Illegal marijuana seizures were up by more than 2,000 pounds year to year. 10,386 pounds were seized in 2023 compared to 8,015 pounds in 2022. Seven out of the top ten illegal marijuana seizures came out of Crawford County, with the largest confiscation from a traffic stop on Interstate 40 in January. During that stop, 939 pounds of illegal marijuana and 141 pounds of illegal THC products were uncovered. . . .

In 2023, ASP confiscated various illegal THC products, including 187 pounds of marijuana edibles, more than 30 pounds of THC wax, and 1470 illegal THC cartridges from a driver who claimed he was driving through Arkansas from California to Georgia.

The press release indicates that many of the illegal drugs seized last year may have originated from outside of Arkansas.

Stories like these underscore that marijuanas legalization in other states has actually fueled the black market and the drug cartels rather than weakening them.

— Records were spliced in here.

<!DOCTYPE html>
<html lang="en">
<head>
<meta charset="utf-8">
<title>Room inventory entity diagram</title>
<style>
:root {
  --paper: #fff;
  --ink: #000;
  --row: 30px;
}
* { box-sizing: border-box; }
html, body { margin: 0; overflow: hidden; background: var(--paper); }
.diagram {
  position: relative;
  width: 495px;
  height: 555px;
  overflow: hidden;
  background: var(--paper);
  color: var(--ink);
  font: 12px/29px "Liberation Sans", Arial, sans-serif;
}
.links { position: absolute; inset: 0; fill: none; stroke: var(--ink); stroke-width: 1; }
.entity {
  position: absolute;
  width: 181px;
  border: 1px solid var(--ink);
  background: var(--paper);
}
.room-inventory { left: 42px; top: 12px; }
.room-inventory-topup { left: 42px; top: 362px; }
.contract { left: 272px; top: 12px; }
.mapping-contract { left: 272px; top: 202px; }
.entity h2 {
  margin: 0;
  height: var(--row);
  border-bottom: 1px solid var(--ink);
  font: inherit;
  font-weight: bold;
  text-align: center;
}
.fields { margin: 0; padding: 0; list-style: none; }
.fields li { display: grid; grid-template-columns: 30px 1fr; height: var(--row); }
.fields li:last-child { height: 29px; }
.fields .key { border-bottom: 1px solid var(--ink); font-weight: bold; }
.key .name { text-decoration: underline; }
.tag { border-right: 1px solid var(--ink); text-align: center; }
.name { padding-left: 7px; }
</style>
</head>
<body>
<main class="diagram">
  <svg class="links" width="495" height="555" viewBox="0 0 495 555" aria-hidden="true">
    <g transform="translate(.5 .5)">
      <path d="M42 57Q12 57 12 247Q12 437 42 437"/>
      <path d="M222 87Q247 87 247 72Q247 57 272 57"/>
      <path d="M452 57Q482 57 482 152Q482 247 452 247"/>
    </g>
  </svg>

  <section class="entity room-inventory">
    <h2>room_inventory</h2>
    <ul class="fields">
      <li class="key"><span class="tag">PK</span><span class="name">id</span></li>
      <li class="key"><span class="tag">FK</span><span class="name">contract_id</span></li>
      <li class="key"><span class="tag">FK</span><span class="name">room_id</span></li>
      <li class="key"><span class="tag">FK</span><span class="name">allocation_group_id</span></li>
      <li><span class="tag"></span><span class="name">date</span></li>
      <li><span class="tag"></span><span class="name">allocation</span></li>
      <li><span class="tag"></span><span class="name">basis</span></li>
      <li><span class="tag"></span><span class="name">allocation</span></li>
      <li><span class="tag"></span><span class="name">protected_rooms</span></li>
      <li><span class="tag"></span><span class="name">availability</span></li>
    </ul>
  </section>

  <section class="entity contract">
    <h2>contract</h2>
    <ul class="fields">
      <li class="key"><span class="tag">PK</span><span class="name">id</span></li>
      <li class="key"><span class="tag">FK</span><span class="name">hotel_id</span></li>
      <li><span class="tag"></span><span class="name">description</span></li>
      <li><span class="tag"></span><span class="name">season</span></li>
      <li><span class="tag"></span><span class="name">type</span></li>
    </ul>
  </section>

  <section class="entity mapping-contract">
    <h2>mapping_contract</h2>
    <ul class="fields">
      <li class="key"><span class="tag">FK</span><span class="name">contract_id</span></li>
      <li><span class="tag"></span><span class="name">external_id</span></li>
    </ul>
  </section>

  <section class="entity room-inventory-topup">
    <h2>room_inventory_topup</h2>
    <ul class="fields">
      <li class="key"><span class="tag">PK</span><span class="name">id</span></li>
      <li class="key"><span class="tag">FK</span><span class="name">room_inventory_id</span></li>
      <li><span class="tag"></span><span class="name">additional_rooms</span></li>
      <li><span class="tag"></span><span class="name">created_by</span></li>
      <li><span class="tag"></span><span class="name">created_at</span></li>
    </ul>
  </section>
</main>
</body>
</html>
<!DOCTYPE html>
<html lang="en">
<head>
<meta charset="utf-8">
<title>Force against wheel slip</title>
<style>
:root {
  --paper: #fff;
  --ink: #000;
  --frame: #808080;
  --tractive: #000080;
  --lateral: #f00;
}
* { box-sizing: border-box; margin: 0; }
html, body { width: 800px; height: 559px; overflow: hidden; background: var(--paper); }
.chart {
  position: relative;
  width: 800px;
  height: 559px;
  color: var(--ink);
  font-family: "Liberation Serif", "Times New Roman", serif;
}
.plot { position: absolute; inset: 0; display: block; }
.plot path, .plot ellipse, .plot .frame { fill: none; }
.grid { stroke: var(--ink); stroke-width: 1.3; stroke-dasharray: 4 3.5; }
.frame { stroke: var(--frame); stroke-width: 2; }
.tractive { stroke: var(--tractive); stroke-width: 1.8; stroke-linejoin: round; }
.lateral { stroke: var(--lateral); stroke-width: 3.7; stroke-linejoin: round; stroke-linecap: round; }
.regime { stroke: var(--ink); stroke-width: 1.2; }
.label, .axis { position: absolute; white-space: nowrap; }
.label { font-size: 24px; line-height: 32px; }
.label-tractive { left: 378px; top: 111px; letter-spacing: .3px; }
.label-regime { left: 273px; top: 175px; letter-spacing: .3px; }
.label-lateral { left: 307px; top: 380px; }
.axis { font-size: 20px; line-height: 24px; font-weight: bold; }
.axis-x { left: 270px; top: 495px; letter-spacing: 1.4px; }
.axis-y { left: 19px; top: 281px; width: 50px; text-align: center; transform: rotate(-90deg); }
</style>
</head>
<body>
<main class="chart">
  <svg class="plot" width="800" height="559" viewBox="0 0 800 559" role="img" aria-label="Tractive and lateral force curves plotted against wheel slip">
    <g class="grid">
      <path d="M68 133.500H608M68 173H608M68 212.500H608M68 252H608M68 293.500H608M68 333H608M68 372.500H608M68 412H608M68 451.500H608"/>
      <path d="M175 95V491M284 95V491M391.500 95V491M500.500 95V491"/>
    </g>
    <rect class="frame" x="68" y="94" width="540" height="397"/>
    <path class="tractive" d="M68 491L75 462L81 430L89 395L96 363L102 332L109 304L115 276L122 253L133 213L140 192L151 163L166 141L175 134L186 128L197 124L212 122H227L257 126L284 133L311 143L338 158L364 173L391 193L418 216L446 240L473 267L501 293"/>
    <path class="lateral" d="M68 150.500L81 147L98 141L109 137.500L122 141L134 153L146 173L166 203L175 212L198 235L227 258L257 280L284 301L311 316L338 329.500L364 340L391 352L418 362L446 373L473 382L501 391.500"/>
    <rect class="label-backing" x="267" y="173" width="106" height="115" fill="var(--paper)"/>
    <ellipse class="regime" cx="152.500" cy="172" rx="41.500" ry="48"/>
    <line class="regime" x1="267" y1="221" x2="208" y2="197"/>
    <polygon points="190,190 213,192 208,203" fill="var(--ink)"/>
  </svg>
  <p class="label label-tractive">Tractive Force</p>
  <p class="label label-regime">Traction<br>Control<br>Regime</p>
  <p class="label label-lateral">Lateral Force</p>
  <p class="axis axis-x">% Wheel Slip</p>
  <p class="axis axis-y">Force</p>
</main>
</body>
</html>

For example, California’s Unified Cannabis Enforcement Taskforce seized nearly $162 million worth of illegal marijuana during the first half of 2023.

Oregon has been inundated by industrial scale marijuana cultivation sites operated illegally by organized crime and drug cartels. Some of these marijuana operations are tied to labor trafficking and violent crime.

If Arkansas had passed marijuana amendment Issue 4 in 2022, our marijuana laws arguably would be more lax than many states’.

A similar marijuana amendment is currently vying for the 2024 ballot in Arkansas right now.

Contrary to popular belief, legalization does not decrease drug-related crime, and it does not alleviate drug abuse. If anything, it seems to make these problems worse.

Articles appearing on this website are written with the aid of Family Council’s researchers and writers.